The omega-3 fatty acids in fish counter the worst effects of air pollutants, which can shrink the hippocampus and the amount of white matter in the brain, responsible for memory and problem-solving.
Researchers from Columbia University in New York studied 1,315 women with an average age of 70 and who weren't showing any signs of dementia. They measured the amount of fish they ate every week and included in the tally were steamed and baked (roast) fish and canned tuna, but excluded any fried fish as the method of cooking damages the fatty acids. They also measured the amount of air pollutants in the areas where the women lived.
The women with higher levels of omega-3 in their blood had more white matter, and the fats also protected the brain of the women living in more polluted areas, the researchers found.

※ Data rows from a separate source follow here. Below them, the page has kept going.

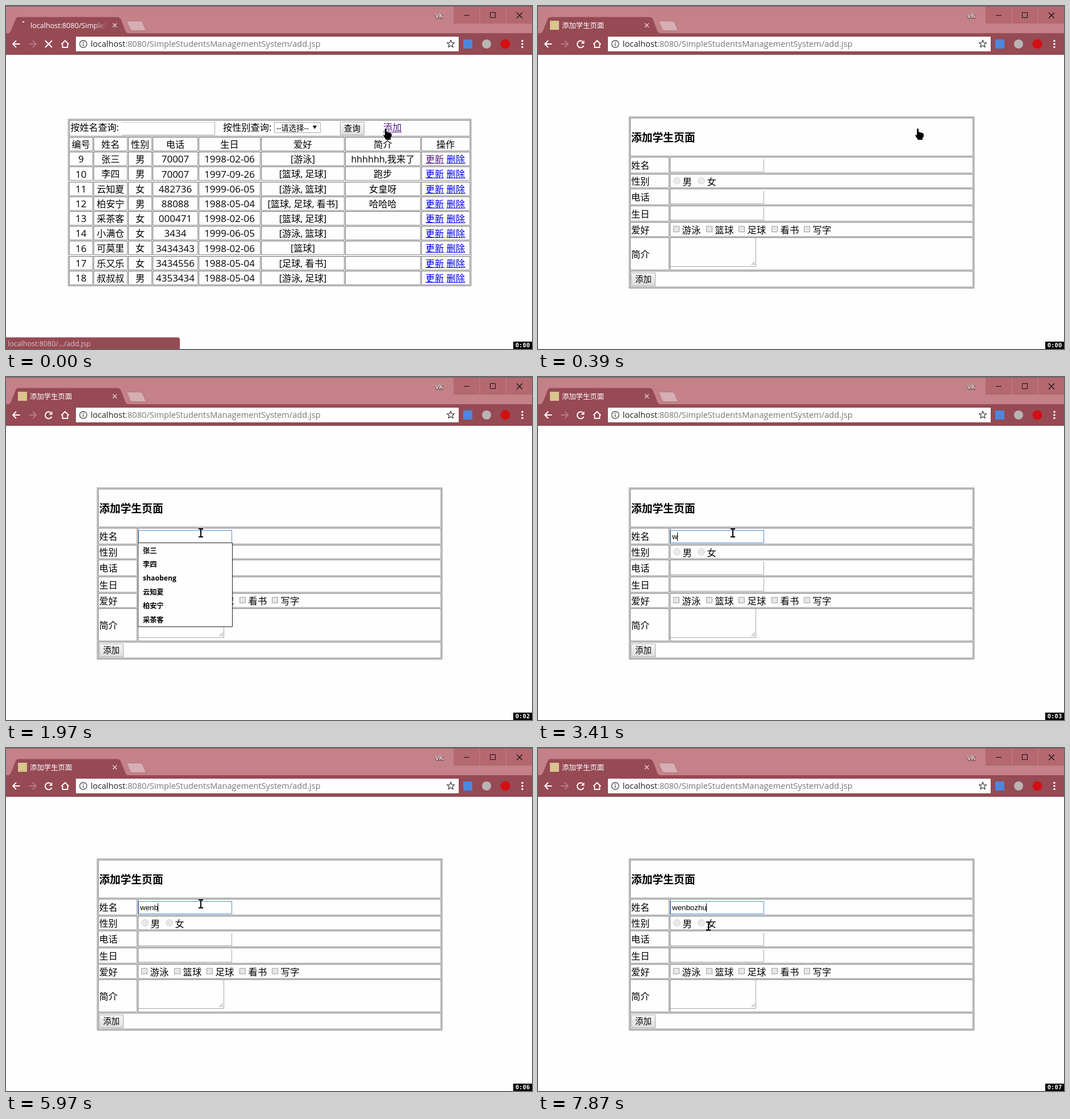
Write an HTML page with a canvas that moves like this. It is 926 by 605 pixels and loops after 7.99 s.

```html
<!DOCTYPE html>
<html lang="zh">
<head>
<meta charset="utf-8">
<style>
html, body { margin: 0; width: 100%; height: 100%; overflow: hidden; background: #fefefe; }
canvas { display: block; }
</style>
</head>
<body>
<canvas id="stage" width="926" height="605"></canvas>
<script>
const ctx = document.getElementById('stage').getContext('2d');
const LOOP = 7990, PAGE_READY = 120, FOCUS = 1330, BLINK = 520, SECOND = 990;
const UI = '"Open Sans", "Noto Sans CJK SC", "Noto Sans CJK", sans-serif';
const ARIAL = '"Liberation Sans", sans-serif';
const MONO = '"DejaVu Sans Mono", monospace';
const PAPER = '#fefefe', BAR = '#964a54', LINK = '#0000ee', VISITED = '#551a8b';
const LIGHT = '#8a8a8a', DARK = '#666', FIELD = '#a9a9a9';

const students = `9|张三|男|70007|1998-02-06|[游泳]|hhhhhh,我来了
10|李四|男|70007|1997-09-26|[篮球, 足球]|跑步
11|云知夏|女|482736|1999-06-05|[游泳, 篮球]|女皇呀
12|柏安宁|男|88088|1988-05-04|[篮球, 足球, 看书]|哈哈哈
13|采茶客|女|000471|1998-02-06|[篮球, 足球]
14|小满仓|女|3434|1999-06-05|[游泳, 篮球]
16|可莫里|女|3434343|1998-02-06|[篮球]
17|乐又乐|女|3434556|1988-05-04|[足球, 看书]
18|叔叔叔|男|4353434|1988-05-04|[游泳, 足球]`.split('\n').map(row => row.split('|'));
const headings = ['编号', '姓名', '性别', '电话', '生日', '爱好', '简介', '操作'];
const columnWidths = [42, 60, 42, 80, 109, 147, 133, 86];
const formLabels = ['添加学生页面', '姓名', '性别', '电话', '生日', '爱好', '简介', ''];
const formHeights = [68, 29, 25, 29, 28, 26, 58, 29];
const suggestions = ['张三', '李四', 'shaobeng', '云知夏', '柏安宁', '采茶客'];

// One key press per character; '<' is backspace
const strokes = 'wen<<enbozhu';
const strokeTimes = [3410, 3660, 4220, 4650, 4780, 5080, 5330, 5570, 6090, 6230, 6360, 6670];

const ease = (t, from, to) => {
  const p = Math.min(1, Math.max(0, (t - from) / (to - from)));
  return p * p * (3 - 2 * p);
};
// Turns sizes into [start, end] pairs separated by one pixel
const spans = (start, sizes) => sizes.map(size => {
  const span = [start, start + size];
  start += size + 1;
  return span;
});

function rect(x, y, w, h, color) {
  ctx.fillStyle = color;
  ctx.fillRect(x, y, w, h);
}
function outline(x, y, w, h, color) {
  ctx.lineWidth = 1;
  ctx.strokeStyle = color;
  ctx.strokeRect(x + .5, y + .5, w - 1, h - 1);
}
function text(str, x, middle, size, { color = '#000', align = 'left', weight = 400, font = UI } = {}) {
  ctx.font = `${weight} ${size}px ${font}`;
  ctx.textAlign = align;
  ctx.fillStyle = color;
  ctx.fillText(str, x, middle + size * .37);
}
function path(d, fill, stroke, width = 1) {
  const shape = new Path2D(d);
  ctx.lineWidth = width;
  if (stroke) { ctx.strokeStyle = stroke; ctx.stroke(shape); }
  if (fill) { ctx.fillStyle = fill; ctx.fill(shape); }
}
function circle(x, y, r, fill, stroke, width) {
  path(`M${x - r} ${y}a${r} ${r} 0 1 0 ${2 * r} 0a${r} ${r} 0 1 0 ${-2 * r} 0`, fill, stroke, width);
}
function cross(x, y, r, color, width) {
  path(`M${x - r} ${y - r}l${2 * r} ${2 * r}m0 ${-2 * r}l${-2 * r} ${2 * r}`, null, color, width);
}

// One-pixel bevel; right and bottom are exclusive
function bevel(left, top, right, bottom, topLeft, bottomRight) {
  outline(left, top, right - left, bottom - top, bottomRight);
  rect(left, top, right - left, 1, topLeft);
  rect(left, top, 1, bottom - top, topLeft);
}
const cell = (...box) => bevel(...box, DARK, LIGHT);
const frame = (...box) => bevel(...box, LIGHT, DARK);

function field(x, y, w, h) {
  rect(x, y + h - 1, w, 1, FIELD);
  rect(x + w - 1, y, 1, h, FIELD);
}
function button(label, x, y) {
  const shade = ctx.createLinearGradient(0, y, 0, y + 24);
  shade.addColorStop(0, '#f6f6f6');
  shade.addColorStop(1, '#dcdcdc');
  rect(x, y, 43, 24, shade);
  outline(x, y, 43, 24, FIELD);
  text(label, x + 21.5, y + 12, 14.4, { align: 'center' });
}
function link(label, x, middle, color) {
  text(label, x, middle, 16.2, { color });
  rect(x, Math.round(middle + 7), 33, 1, color);
}

function drawTab(loading) {
  path('M5 48Q9 45 11 38L17 23Q18 19.5 22 19.5H196Q200 19.5 202 23L208 38Q210 46 214 48Z', BAR);
  path('M213 27H236Q239 27 240 29L246 43H223Q220 43 219 41Z', '#d5afb3', '#a9656d');
  cross(191.5, 34, 3.5, '#ead5d7', 1.3);
  if (loading) {
    const fade = ctx.createLinearGradient(155, 0, 178, 0);
    fade.addColorStop(0, '#fff');
    fade.addColorStop(1, BAR);
    rect(29, 27, 3, 2, '#fff');
    text('localhost:8080/SimpleS', 43, 34, 12.6, { color: fade });
  } else {
    rect(21, 26, 16, 16, '#d8c48c');
    text('添加学生页面', 42, 34, 12.4, { color: '#fff' });
  }
}

function drawToolbar(loading) {
  rect(0, 48, 926, 38, BAR);
  rect(0, 85, 926, 1, '#7e3d46');
  path('M24.5 67H12M18 61L12 67L18 73', null, '#fff', 1.9);
  path('M40.5 67H53M47 61L53 67L47 73', null, '#b57c83', 1.9);
  if (loading) {
    cross(75, 67, 6, '#fff', 2);
  } else {
    path('M80.5 70A6 6 0 1 1 78.5 62.5', null, '#fff', 2);
    path('M81.5 60.5v6h-6z', '#fff');
  }
  path('M97.5 67.5L104 61L110.5 67.5M99.5 67V73H108.5V67', null, '#fff', 1.8);

  rect(122, 53, 676, 28, '#8a424b');
  rect(123, 54, 674, 26, PAPER);
  circle(136, 67, 6.3, null, '#555', 1.4);
  path('M136 63v1.7m0 1.3v4.5', null, '#555', 1.5);
  const host = 'localhost';
  text(host, 149, 67, 14.6, { color: '#222' });
  text(':8080/SimpleStudentsManagementSystem/add.jsp', 149 + ctx.measureText(host).width, 67, 14.6, { color: '#777' });
  const star = Array.from({ length: 10 }, (_, i) => {
    const angle = i * Math.PI / 5, r = i % 2 ? 3 : 7;
    return [783 + r * Math.sin(angle), 67 - r * Math.cos(angle)];
  });
  path(`M${star.join('L')}Z`, null, '#444', 1.3);
  rect(805, 59, 16, 16, '#4c87de');
  circle(846, 67, 8, '#b9b4b5');
  circle(879, 67, 8.5, '#d40f14');
  for (let i = -1; i <= 1; i++) circle(909, 67 + i * 5.5, 1.8, '#fff');
}

function drawBrowser(loading) {
  rect(0, 0, 926, 48, '#c48187');
  rect(0, 0, 926, 1, '#66605a');
  for (let i = 0; i < 3; i++) rect(788 + i * 46.5, 1, 45.5, 30, '#b5686f');
  rect(806, 16, 10, 1, '#111');
  outline(852, 11, 10, 10, '#111');
  cross(904, 16.5, 5, '#111', 1.2);
  ctx.lineJoin = 'round';
  ctx.font = `13.5px ${UI}`;
  ctx.textAlign = 'left';
  ctx.lineWidth = 2;
  ctx.strokeStyle = '#7d5a5e';
  ctx.strokeText('vk', 755.5, 21.5);
  text('vk', 755.5, 16.5, 13.5, { color: '#fff' });
  drawTab(loading);
  drawToolbar(loading);
}

function drawList() {
  frame(109, 199, 819, 494);
  cell(111, 201, 817, 230);
  text('按姓名查询:', 113.5, 214.5, 16.2);
  rect(204, 205, 163, 1, '#d5d5d5');
  field(204, 205, 164, 23);
  text('按性别查询:', 382, 214.5, 16.2);
  outline(472, 205, 82, 19, FIELD);
  text('--请选择--', 476, 215, 13.3);
  path('M540 211h7l-3.5 6z', '#000');
  button('查询', 588, 204);
  link('添加', 664, 214.5, VISITED);
  const columns = spans(111, columnWidths);
  [headings, ...students].forEach((row, r) => {
    const top = Math.round(231 + r * 26.2), middle = 244 + r * 26.2;
    columns.forEach(([left, right], c) => {
      const value = row[c] || '';
      cell(left, top, right, top + 25);
      text(value, (left + right) / 2, middle, /^\d/.test(value) ? 17 : 16.2, { align: 'center' });
    });
    if (r) {
      link('更新', 738.5, middle, r === 1 ? VISITED : LINK);
      link('删除', 775.5, middle, LINK);
    }
  });
}

function drawForm() {
  frame(160, 195, 768, 498);
  spans(197, formHeights).forEach(([top, bottom], i) => {
    const label = formLabels[i], middle = (top + bottom) / 2;
    const wide = i === 0 || i === formLabels.length - 1;
    cell(162, top, wide ? 766 : 231, bottom);
    if (!wide) cell(232, top, 766, bottom);
    text(label, 164, middle + (wide ? 1.5 : .8), wide ? 18.8 : 16.2, { weight: wide ? 700 : 400 });
    if (['姓名', '电话', '生日'].includes(label)) field(233, Math.floor(middle - 10.5), 165, 23);
  });
  ['男', '女'].forEach((label, i) => {
    const x = 244.5 + i * 43;
    circle(x, 308.5, 5.5, '#e9e9e9', '#999');
    text(label, x + 10, 309.5, 16.4);
  });
  ['游泳', '篮球', '足球', '看书', '写字'].forEach((label, i) => {
    const x = Math.round(238 + i * 57.5);
    rect(x, 388, 11, 11, '#e6e6e6');
    outline(x, 388, 11, 11, '#a0a0a0');
    text(label, x + 15.5, 394.5, 16.4);
  });
  field(233, 409, 151, 51);
  path('M376 457l6 -6m-2 6l2 -2', null, '#777');
  button('添加', 164, 470);
}

function drawNameInput(t) {
  if (t < FOCUS) return;
  const pressed = strokeTimes.filter(time => time <= t);
  const typed = [...strokes.slice(0, pressed.length)]
    .reduce((word, key) => key === '<' ? word.slice(0, -1) : word + key, '');
  rect(233, 270, 165, 23, PAPER);
  outline(233, 270, 165, 23, '#4d90e6');
  text(typed, 236, 281, 13.333, { font: ARIAL });
  const sinceInput = t - (pressed.pop() || FOCUS);
  const caretOn = Math.floor(sinceInput / BLINK) % 2 === 0;
  if (caretOn) rect(Math.floor(235.7 + ctx.measureText(typed).width), 274, 1, 15, '#000');
  if (t >= 1480 && !typed) {
    rect(232, 292, 167, 149, PAPER);
    outline(232, 292, 167, 149, '#222');
    suggestions.forEach((name, i) => text(name, 241, 306 + i * 24.4, 12.2, { weight: 700 }));
  }
}

function drawCursor(t) {
  const reach = ease(t, 420, 1030), away = ease(t, 7560, 7870);
  ctx.save();
  ctx.translate(Math.round(671 - 328 * reach - 43 * away), Math.round(226 + 49 * reach + 39 * away));
  if (t < 540) {
    path('M-4 -9q1.5 -2 3 0v5l7 2q2 1 2 3v3l-2 3v3h-8l-4 -6l-1 -3l3 1z', '#000', '#fff', 1.5);
  } else if (reach < 1) {
    path('M0 0v16l4 -3.5l2.5 5.5l2.5 -1l-2.5 -5.5h5z', '#000', '#fff', 1.5);
  } else {
    path('M-4 -7h3l1 1l1 -1h3M0 -6V6M-4 7h3l1 -1l1 1h3', null, '#000', 2);
  }
  ctx.restore();
}

function drawStatus(t) {
  ctx.globalAlpha = 1 - ease(t, 200, 380);
  path('M0 584.5H302Q306 584.5 306 588.5V605H0Z', BAR);
  text('localhost:8080/.../add.jsp', 3, 595.5, 12.5, { color: '#dfc0c4' });
  ctx.globalAlpha = 1;
}

function draw(t) {
  const loading = t < PAGE_READY;
  rect(0, 0, 926, 605, PAPER);
  drawBrowser(loading);
  if (loading) {
    drawList();
  } else {
    drawForm();
    drawNameInput(t);
  }
  drawStatus(t);
  drawCursor(t);
  rect(893, 592, 33, 13, '#000');
  const clock = '0:0' + Math.floor((t + 20) / SECOND);
  text(clock, 909.5, 598.2, 10.6, { color: '#fff', align: 'center', weight: 700, font: MONO });
}

const begin = performance.now();
function tick() {
  draw((performance.now() - begin) % LOOP);
  requestAnimationFrame(tick);
}
tick();
</script>
</body>
</html>
```
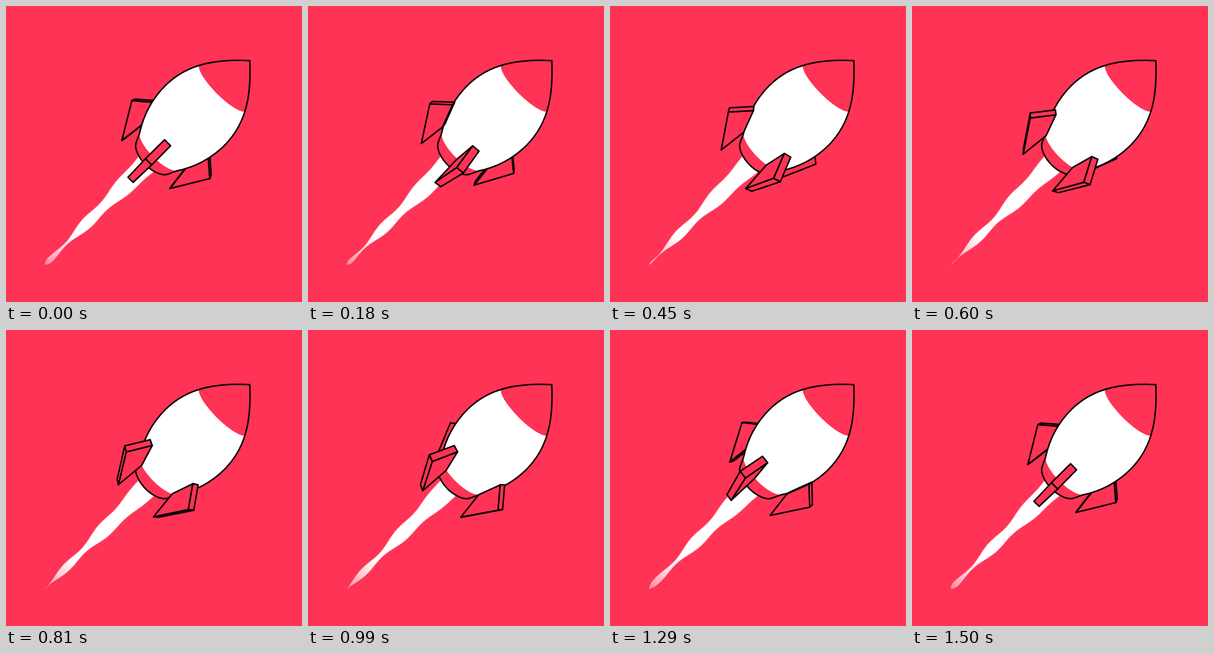
An HTML page with a canvas that plays this animation: 500 by 500 pixels, repeating every 1530 ms.

```html
<!DOCTYPE html>
<html>
<head>
<meta charset="utf-8">
<style>
  html, body { margin: 0; width: 100%; height: 100%; overflow: hidden; background: #ff3355; }
  canvas { display: block; }
</style>
</head>
<body>
<canvas id="stage" width="500" height="500"></canvas>
<script>
const ctx = document.getElementById('stage').getContext('2d');
const RED = '#ff3355';
const LOOP = 1530, STEP = 30, TURN = 1500;

// Rocket space: origin on the axis, nose towards -y, turned 45° on the stage.
const body = new Path2D(`M0-226C-37-192-71-152-71-95C-71-62-62-34-44.5-7
  C-42-2-40 4-37 9C-32 18-14 23 0 23C14 23 32 18 37 9C40 4 42-2 44.5-7
  C62-34 71-62 71-95C71-152 37-192 0-226Z`);
const nose = new Path2D('M-55-159C-40-143.5 40-143.5 55-159L80-240H-80Z');
const base = new Path2D('M-44.5-7C-30 8 30 8 44.5-7L60 40H-60Z');

// Fin profile as [radius, height], extruded to a thin plate.
const fin = [[58.4, 69], [85.4, 45.9], [58.8, -24], [49, 29]];
const HALF = 5.5, CAMERA = 371, TILT = Math.asin(0.577);

function project([radius, height], side, angle) {
  const x = radius * Math.sin(angle) + side * Math.cos(angle);
  const depth = radius * Math.cos(angle) - side * Math.sin(angle);
  const up = height * Math.cos(TILT) - depth * Math.sin(TILT);
  const near = height * Math.sin(TILT) + depth * Math.cos(TILT);
  const scale = CAMERA / (CAMERA - near);
  return [x * scale, -up * scale];
}

function trace(points) {
  ctx.beginPath();
  points.forEach(([x, y]) => ctx.lineTo(x, y));
  ctx.closePath();
}

function facesCamera(points) {
  return points.reduce((area, [x, y], i) => {
    const [nx, ny] = points[(i + 1) % points.length];
    return area + x * ny - nx * y;
  }, 0) > 0;
}

function drawFin(angle) {
  const left = fin.map(v => project(v, -HALF, angle));
  const right = fin.map(v => project(v, HALF, angle));
  const faces = [left, [...right].reverse()];
  fin.forEach((_, i) => {
    const j = (i + 1) % fin.length;
    faces.push([left[j], left[i], right[i], right[j]]);
  });
  ctx.fillStyle = RED;
  for (const face of faces.filter(facesCamera)) {
    trace(face);
    ctx.fill();
    ctx.stroke();
  }
}

function drawFlame(phase) {
  const top = 16, length = 246, wave = 91;
  const left = [], right = [];
  for (let y = top; y <= top + length; y += 3) {
    const u = 1 - (y - top) / length;
    const ripple = Math.cos(2 * Math.PI * ((y - 119) / wave - phase));
    const tip = Math.sqrt(Math.min(1, u / 0.04));
    const half = tip * Math.max(0, 2 + 16.5 * u ** 1.3 - 2.4 * (1 - u ** 4) * ripple);
    const middle = -0.8 * (1 - u);
    left.push([middle - half, y]);
    right.unshift([middle + half, y]);
  }
  const fade = ctx.createLinearGradient(0, 195, 0, top + length);
  fade.addColorStop(0, '#fff');
  fade.addColorStop(0.5, 'rgba(255,255,255,.75)');
  fade.addColorStop(1, 'rgba(255,255,255,.4)');
  ctx.save();
  trace([...left, ...right]);
  ctx.fillStyle = ctx.strokeStyle = fade;
  ctx.fill();
  ctx.globalAlpha = 0.3;
  ctx.lineWidth = 2;
  ctx.stroke();
  ctx.restore();
}

function drawBody() {
  ctx.save();
  ctx.fillStyle = '#fff';
  ctx.fill(body);
  ctx.clip(body);
  ctx.fillStyle = RED;
  ctx.fill(nose);
  ctx.fill(base);
  ctx.restore();
  ctx.stroke(body);
}

function draw(phase) {
  ctx.resetTransform();
  ctx.fillStyle = RED;
  ctx.fillRect(0, 0, 500, 500);
  ctx.translate(252, 252);
  ctx.rotate(Math.PI / 4);
  ctx.strokeStyle = '#000';
  ctx.lineWidth = 2.5;
  ctx.lineJoin = 'round';

  const angles = [0, 1, 2, 3].map(k => (phase + k) * Math.PI / 2);
  const inFront = angle => Math.cos(angle) > 0.15;
  drawFlame(phase);
  angles.filter(a => !inFront(a)).forEach(drawFin);
  drawBody();
  angles.filter(inFront).forEach(drawFin);
}

function tick() {
  const time = Math.floor(performance.now() % LOOP / STEP) * STEP;
  draw(time / TURN % 1);
  requestAnimationFrame(tick);
}
tick();
</script>
</body>
</html>
```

The research underlines the importance of omega-3 on brain health. Earlier studies found the fats also counter inflammation and help maintain brain structure as we get older.